▸ **TASK DESCRIPTION**
Write only the number of lines in the data that include the word "time".

▸ **PROVIDED INFORMATION**
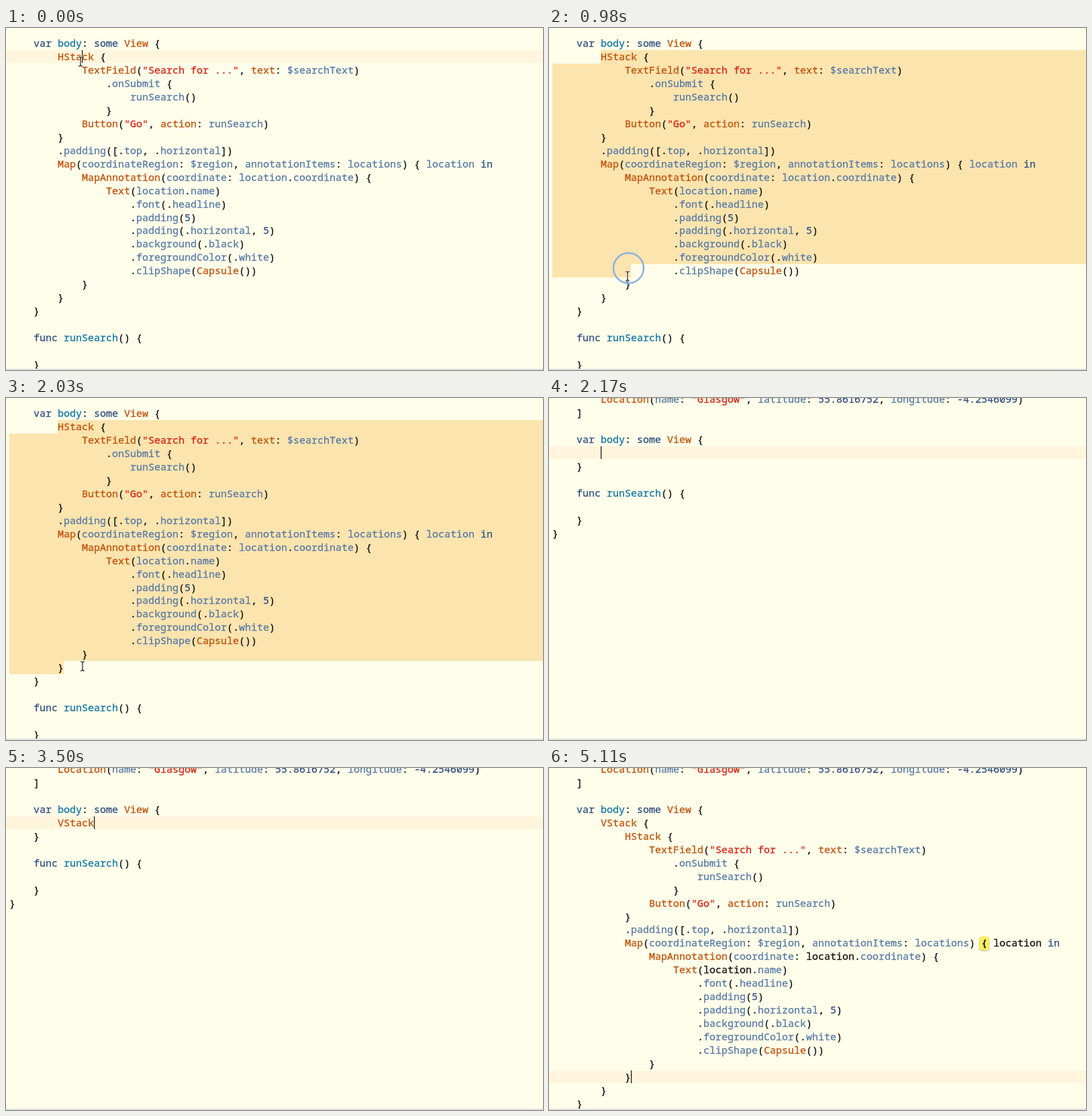
Animation, 800 px wide and 510 px high, one loop 5180 ms. Source, as an HTML page with a canvas:

```html
<!DOCTYPE html>
<html lang="en">
<head>
<meta charset="utf-8">
<title>Wrapping views in a VStack</title>
<style>
  html, body { margin: 0; width: 100%; height: 100%; overflow: hidden; background: #fffeea; }
  canvas { display: block; }
</style>
</head>
<body>
<canvas id="stage" width="800" height="510"></canvas>
<script>
const ctx = document.getElementById('stage').getContext('2d');
const LOOP = 5180, STEP = 70, CHAR = 9, LEFT = 5, LINE = 19.94;
const MONO = '15px "Noto Sans Mono", "DejaVu Sans Mono", monospace';
const COLORS = {
  plain: '#111', keyword: '#2f4e80', type: '#c1500a', name: '#0e75a8',
  member: '#5678a6', string: '#d9200f', number: '#2f4a80'
};
const KEYWORDS = /^(var|some|in|func)$/;
const TYPES = /^(View|[HV]Stack|TextField|Button|Map|MapAnnotation|Text|Capsule|Location|text|action)$/;

const block = `HStack {
    TextField("Search for ...", text: $searchText)
        .onSubmit {
            runSearch()
        }
    Button("Go", action: runSearch)
}
.padding([.top, .horizontal])
Map(coordinateRegion: $region, annotationItems: locations) { location in
    MapAnnotation(coordinate: location.coordinate) {
        Text(location.name)
            .font(.headline)
            .padding(5)
            .padding(.horizontal, 5)
            .background(.black)
            .foregroundColor(.white)
            .clipShape(Capsule())
    }
}`.split('\n');
const indent = (lines, n) => lines.map(line => ' '.repeat(n) + line);
const opening = '    var body: some View {';
const closing = ['    }', '', '    func runSearch() {', '', '    }', '}'];
const heading = [
  '        Location(name: "Glasgow", latitude: 55.8616752, longitude: -4.2546099)',
  '    ]', '', opening
];
const before = [opening, ...indent(block, 8), ...closing];

// Text typed on the empty line: [start time, text]
const typing = [[2100, ''], [2590, 'V'], [2660, 'Vs'], [3080, 'Vst'],
  [3500, 'VStack'], [3990, 'VStack '], [4270, 'VStack {']];
const NEWLINE = 4550, PASTE = 4830, MATCH = 5040;

// Mouse path: [time, x, y]
const path = [[0, 111, 50], [140, 100, 48], [350, 78, 44], [490, 77, 44],
  [560, 92, 110], [630, 106, 193], [700, 114, 256], [770, 116, 312], [840, 118, 348],
  [910, 118.5, 358], [980, 117, 370], [1190, 117, 372], [1400, 114, 400]];

const suggestions = [
  ['S', 'VStack'], ['I', 'VStack(alignment:spacing:content:)'],
  ['S', 'VSplitView'], ['I', 'VSplitView(content:)'],
  ['S', 'VStackLayout'], ['I', 'VStackLayout(alignment:spacing:)'],
  ['S', 'LazyVStack'], ['I', 'LazyVStack(alignment:spacing:pinnedViews:content:)'],
  ['f', 'vscanf_l()']
];
const filtered = [0, 1, 4, 5, 6, 7, 2].map(i => suggestions[i]);
const BADGES = { S: '#c44fd4', I: '#2ab2f6', f: '#35b83f' };

const columnX = col => LEFT + col * CHAR;

function mouseAt(t) {
  const i = path.findIndex(p => p[0] > t);
  if (i < 0) return path.at(-1).slice(1);
  const [t0, x0, y0] = path[i - 1], [t1, x1, y1] = path[i];
  const k = (t - t0) / (t1 - t0);
  return [x0 + (x1 - x0) * k, y0 + (y1 - y0) * k];
}

function rect(x, y, w, h, color, radius = 0) {
  ctx.fillStyle = color;
  ctx.beginPath();
  ctx.roundRect(x, y, w, h, radius);
  ctx.fill();
}

// A hairline outline gives regular text a medium weight.
function label(text, x, y, color, style = '500') {
  ctx.font = `${style} ${MONO}`;
  ctx.fillStyle = ctx.strokeStyle = color;
  ctx.fillText(text, x, y + 5);
  if (style !== '500') return;
  ctx.lineWidth = 0.3;
  ctx.strokeText(text, x, y + 5);
}

function drawCode(line, y, pasted) {
  let previous = '';
  for (const { 0: token, index } of line.matchAll(/"[^"]*"|-?\d[\d.]*|[$\w]+|[^\s\w"$]/g)) {
    let kind = 'member';
    if (token[0] === '"') kind = 'string';
    else if (/^-?\d/.test(token)) kind = 'number';
    else if (KEYWORDS.test(token)) kind = 'keyword';
    else if (TYPES.test(token)) kind = 'type';
    else if (token === 'body' || previous === 'func') kind = 'name';
    else if (/^(\W|Vs?t?)$/.test(token) || pasted && token === 'location') kind = 'plain';
    label(token, columnX(index), y, COLORS[kind]);
    previous = token;
  }
}

function drawSelection(t, rowY) {
  const [x, y] = mouseAt(t - 95);
  const last = Math.round((y - rowY(0)) / LINE);
  const endX = columnX(Math.min(before[last].length, Math.round((x - LEFT) / CHAR)));
  for (let row = 1; row <= last; row++) {
    const top = Math.round(rowY(row) - LINE / 2), bottom = Math.round(rowY(row) + LINE / 2);
    const from = row === 1 ? columnX(8) : LEFT;
    const to = row === last ? endX : 800;
    rect(from, top, Math.max(0, to - from), bottom - top, '#fce4ae');
  }
}

function drawMouse(t) {
  if (t >= 420 && t < 1750) {
    const [x, y] = mouseAt(t - 70);
    ctx.strokeStyle = '#8bb0e2';
    ctx.lineWidth = 2.5;
    ctx.beginPath();
    ctx.arc(x, y, 22.5, 0, 7);
    ctx.stroke();
  }
  const [x, y] = mouseAt(t).map(v => Math.round(v));
  const beam = new Path2D(`M${x - 3} ${y - 7}q3 0 3 2.5v9q0 2.5-3 2.5m6-14q-3 0-3 2.5v9q0 2.5 3 2.5`);
  for (const [color, width] of [['#fffc', 3], ['#222', 1.2]]) {
    ctx.strokeStyle = color;
    ctx.lineWidth = width;
    ctx.stroke(beam);
  }
}

function drawSuggestion([kind, text], y, selected, query) {
  if (selected) rect(44, y - 11, 494, 22, '#569eff', 4);
  rect(53, y - 8, 16, 16, selected ? '#fff' : BADGES[kind], 3);
  ctx.font = 'bold 12px Inter, sans-serif';
  ctx.fillStyle = selected ? '#569eff' : '#fff';
  ctx.textAlign = 'center';
  ctx.fillText(kind, 61, y + 4.5);
  ctx.textAlign = 'left';

  const [name, params] = text.split(/(?=\()/);
  const typed = name.search(new RegExp(query, 'i'));
  const start = typed < 0 ? name.search(/vs/i) : typed;
  const end = start + (typed < 0 ? 2 : query.length);
  const at = col => 78 + col * CHAR;
  const color = selected ? '#fff' : '#3a3738';
  label(name.slice(0, start), at(0), y, color);
  label(name.slice(start, end), at(start), y, selected ? '#fff' : '#111', 'bold');
  label(name.slice(end), at(end), y, color);
  for (const { 0: part, index } of (params || '').matchAll(/\w+|\W/g)) {
    const x = at(name.length + index);
    if (part === 'content') label(part, x, y, '#222');
    else if (/\w/.test(part)) label(part, x, y, '#918b8d', 'italic 400');
    else label(part, x, y, '#b5aeb0', '400');
  }
}

function drawPopup(query) {
  const full = query.length < 3;
  const items = full ? suggestions : filtered;
  const bottom = full ? 311 : 282, footer = bottom - 30;
  ctx.save();
  ctx.shadowColor = '#0005';
  ctx.shadowBlur = 10;
  ctx.shadowOffsetY = 2;
  rect(39, 91.5, 517, bottom - 91.5, '#ede6e6', 6);
  ctx.restore();
  ctx.strokeStyle = '#c9c2c0';
  ctx.lineWidth = 1;
  ctx.stroke();

  ctx.save();
  ctx.beginPath();
  ctx.rect(39, 91, 517, footer - 91);
  ctx.clip();
  items.forEach((item, i) => drawSuggestion(item, 107.3 + i * 21.83, i === 0, query));
  ctx.restore();
  if (full) rect(546, 95, 7, 104, '#b8b1b2', 3.5);
  rect(40, footer, 515, 1, '#d3cccc');
  label('VStack', 52, footer + 15, '#14587a');
}

function drawBracketMatch(t, y) {
  const scale = t < MATCH + STEP ? 1.25 : 1;
  ctx.save();
  ctx.translate(columnX(71) + 4.5, y);
  ctx.scale(scale, scale);
  ctx.shadowColor = '#0005';
  ctx.shadowBlur = 3;
  ctx.shadowOffsetY = 1;
  rect(-7, -10, 14, 20, '#fdf154', 4);
  ctx.shadowColor = 'transparent';
  label('{', -4.5, 0, '#111', 'bold');
  ctx.restore();
}

function draw(t) {
  const editing = t >= 2100, pasted = t >= PASTE;
  const rowY = row => (editing ? 2.2 : 23.3) + row * LINE;
  const typed = typing.findLast(([start]) => t >= start)?.[1] ?? '';
  let lines = before, caret = [1, 12];
  if (editing) {
    const inner = pasted ? indent(block, 12) : [' '.repeat(12)];
    const body = t >= NEWLINE ? [...inner, '        }'] : [];
    lines = [...heading, '        ' + typed, ...body, ...closing];
    caret = [4, 8 + typed.length];
    if (t >= NEWLINE) caret = [4 + inner.length, inner.at(-1).length];
  }
  const showCaret = editing || t < 630;
  const [row, col] = caret;
  const top = Math.round(rowY(row) - LINE / 2);

  rect(0, 0, 800, 510, '#fffeea');
  if (showCaret) rect(0, top, 800, 19, '#fff5dd');
  else drawSelection(t, rowY);
  lines.forEach((line, i) => drawCode(line, rowY(i), pasted));
  if (showCaret) rect(columnX(col), top, 1.2, 19, '#111');
  if (t >= MATCH) drawBracketMatch(t, rowY(13));
  if (!editing) drawMouse(t);
  if (t >= 2800 && t < 3500) drawPopup(typed);
  rect(0, 508, 800, 2, '#e4e2dd');
}

function frame(now) {
  draw(Math.floor(now % LOOP / STEP) * STEP);
  requestAnimationFrame(frame);
}
frame(performance.now());
</script>
</body>
</html>
```
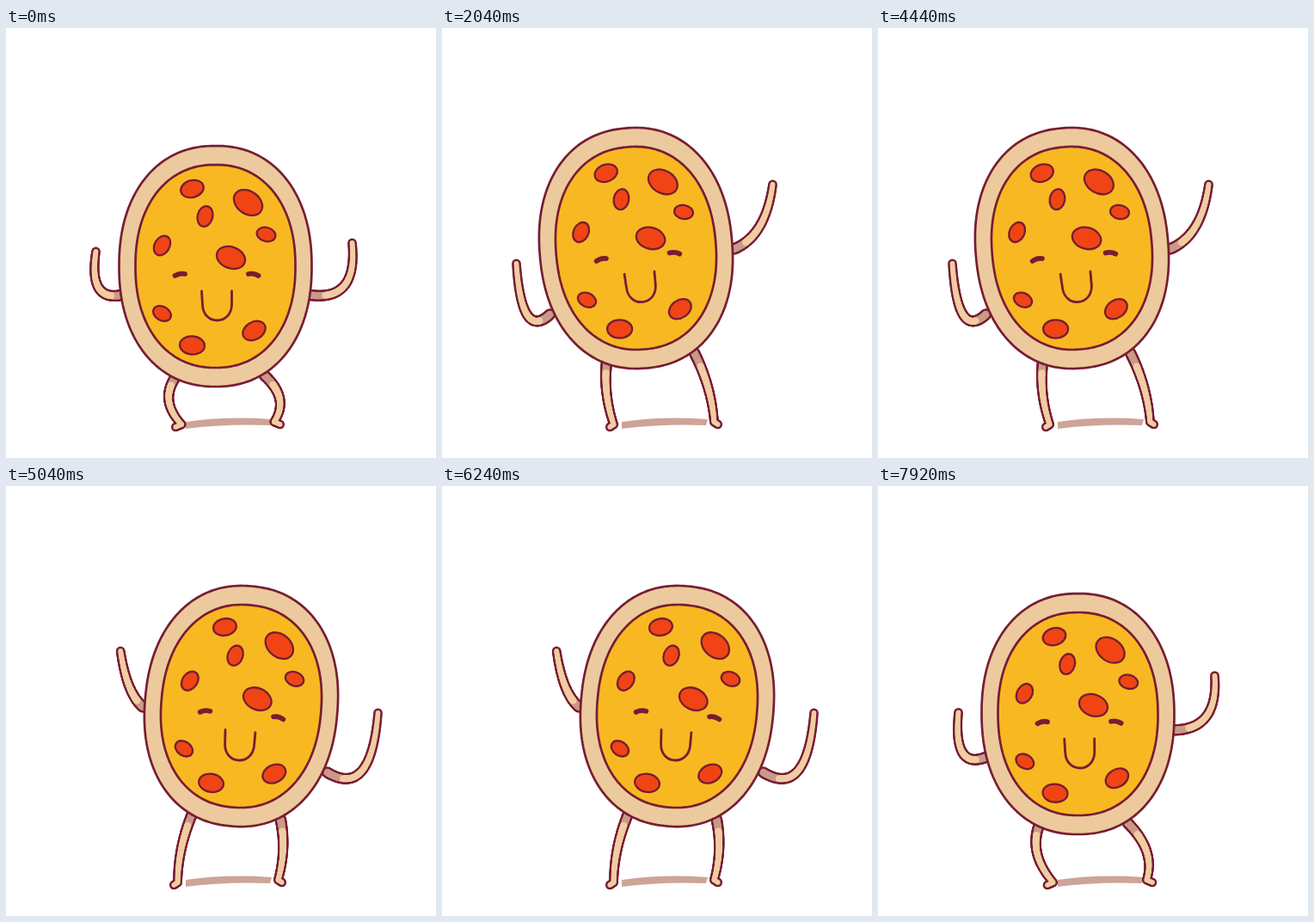
An HTML page with a canvas for the animation above (8 s loop, 500x500 px).

```html
<!DOCTYPE html>
<html lang="en">
<head>
<meta charset="utf-8">
<title>Dancing pizza</title>
<style>
  html, body { margin: 0; width: 100%; height: 100%; overflow: hidden; background: #fff; }
  canvas { display: block; }
</style>
</head>
<body>
<canvas id="stage" width="500" height="500"></canvas>
<script>
const ctx = document.getElementById('stage').getContext('2d');
const INK = '#771d33', CRUST = '#ecca9d', CHEESE = '#f8b822', PEPPERONI = '#f04415';
const SKIN = '#f0cda2', SHADE = '#c99a88', SHADOW = '#cda498';
const LOOP = 8000, STEP = 120;
const LEFT = -1, RIGHT = 1;

// One hop to the side: crouch, rise, stretch, two steps down. The next hop mirrors it.
const hop = [
  { sway: -6, lift: 0, lean: 0 },
  { sway: 17, lift: 12, lean: 0.4 },
  { sway: 24, lift: 21, lean: 1 },
  { sway: 17, lift: 10, lean: 0.6 },
  { sway: 11, lift: 2, lean: 0.2 }
];

// Toppings around the pizza's centre: x, y, radius, tilt in degrees.
const toppings = [
  [-27, -90, 13.5, -15], [38, -74, 18, 35], [-12, -58, 12, -75],
  [-62, -24, 12, -60], [59, -37, 11, 15], [18, -10, 17, 20],
  [-62, 55, 11, 30], [-27, 92, 14.5, 5], [45, 75, 14, -30]
];

function poseAt(time) {
  const beat = Math.floor(time % LOOP / STEP) % (2 * hop.length);
  const side = beat < hop.length ? RIGHT : LEFT;
  const { sway, lift, lean } = hop[beat % hop.length];
  return {
    x: 249.5 + side * sway,
    y: 277 - lift,
    lean: side * lean,
    angle: side * lean ** 3 * 5 * Math.PI / 180,
    bend: 24 * Math.sqrt(1 - (lift / 22) ** 3),
    fling: 55 * Math.max(0, Math.cos((beat - 3.6) * Math.PI / 5)) ** 6
  };
}

function stroke(width) {
  ctx.strokeStyle = INK;
  ctx.lineWidth = width;
  ctx.stroke();
}

function superellipse(rx, ry, fill) {
  const round = v => Math.sign(v) * Math.abs(v) ** (2 / 2.2);
  ctx.beginPath();
  for (let a = 0; a < 2 * Math.PI; a += 0.03) ctx.lineTo(rx * round(Math.cos(a)), ry * round(Math.sin(a)));
  ctx.closePath();
  ctx.fillStyle = fill;
  ctx.fill();
  stroke(2.7);
}

function dot(x, y, r, color) {
  ctx.fillStyle = color;
  ctx.beginPath();
  ctx.arc(x, y, r, 0, 7);
  ctx.fill();
}

// A tapered tube along a quadratic curve, with an optional toe past its end.
function limb([a, c, b], toe) {
  const discs = [];
  for (let t = 0; t <= 1; t += 1 / 70) {
    const on = k => (1 - t) ** 2 * a[k] + 2 * t * (1 - t) * c[k] + t * t * b[k];
    discs.push([on(0), on(1), 6.8 - 1.4 * t, t < 0.2 ? SHADE : SKIN]);
  }
  if (toe) {
    for (let t = 0; t <= 1; t += 0.1) discs.push([b[0] + toe[0] * t, b[1] + toe[1] * t, 5.2, SKIN]);
  }
  discs.forEach(([x, y, r]) => dot(x, y, r, INK));
  discs.forEach(([x, y, r, color]) => dot(x, y, r - 2.5, color));
}

// The arm on the side of the lean drops, the other one rises.
function arm(p, side) {
  const drop = p.lean * side, curve = drop * drop;
  const at = (out, down) => [p.x + side * out, p.y + down];
  limb([
    at(107 - 7 * drop, 33 + 38 * drop + 6 * curve),
    at(157 + 9 * side - 15 * curve, 43 + 61 * drop + 4 * curve),
    at(149 + 10 * side + (side === LEFT ? p.fling : 0), -22 - 5 * side + 41 * drop - 6 * curve)
  ]);
}

function leg(p, side) {
  const x = 6 + side * 51, y = 127;
  const cos = Math.cos(p.angle), sin = Math.sin(p.angle);
  const hip = [p.x + x * cos - y * sin, p.y + x * sin + y * cos];
  const ankle = [258 + side * (61 - 0.3 * p.bend), 459.5 - 1.5 * side];
  const knee = [(hip[0] + ankle[0]) / 2 + side * p.bend, (hip[1] + ankle[1]) / 2];
  limb([hip, knee, ankle], [side * (3 + p.bend * 0.17), 3]);
}

function shadow() {
  ctx.fillStyle = SHADOW;
  ctx.beginPath();
  ctx.moveTo(209, 458);
  ctx.quadraticCurveTo(258, 451, 309, 455);
  ctx.lineTo(307, 462);
  ctx.quadraticCurveTo(255, 460, 209, 466);
  ctx.fill();
}

function face() {
  ctx.lineCap = 'round';
  ctx.beginPath();
  for (const side of [LEFT, RIGHT]) {
    ctx.moveTo(1.5 + side * 48.5, 11);
    ctx.quadraticCurveTo(1.5 + side * 43, 7.5, 1.5 + side * 37, 9);
  }
  stroke(5.8);
  ctx.beginPath();
  ctx.moveTo(-16, 29);
  ctx.lineTo(-15, 45);
  ctx.bezierCurveTo(-14, 69, 18, 69, 19, 45);
  ctx.lineTo(19, 29);
  stroke(2.8);
}

function body(p) {
  ctx.save();
  ctx.translate(p.x, p.y);
  ctx.rotate(p.angle);
  superellipse(112, 140, CRUST);
  superellipse(93, 118, CHEESE);
  ctx.fillStyle = PEPPERONI;
  for (const [x, y, r, tilt] of toppings) {
    ctx.beginPath();
    ctx.ellipse(x, y, r, r * 0.73, tilt * Math.PI / 180, 0, 7);
    ctx.fill();
    stroke(2.3);
  }
  face();
  ctx.restore();
}

function draw(time) {
  const p = poseAt(time);
  ctx.fillStyle = '#fff';
  ctx.fillRect(0, 0, 500, 500);
  shadow();
  for (const side of [LEFT, RIGHT]) {
    leg(p, side);
    arm(p, side);
  }
  body(p);
}

let start;
function tick(now) {
  start ??= now;
  draw(now - start);
  requestAnimationFrame(tick);
}
draw(0);
requestAnimationFrame(tick);
</script>
</body>
</html>
```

▸ **TASK OUTPUT**
6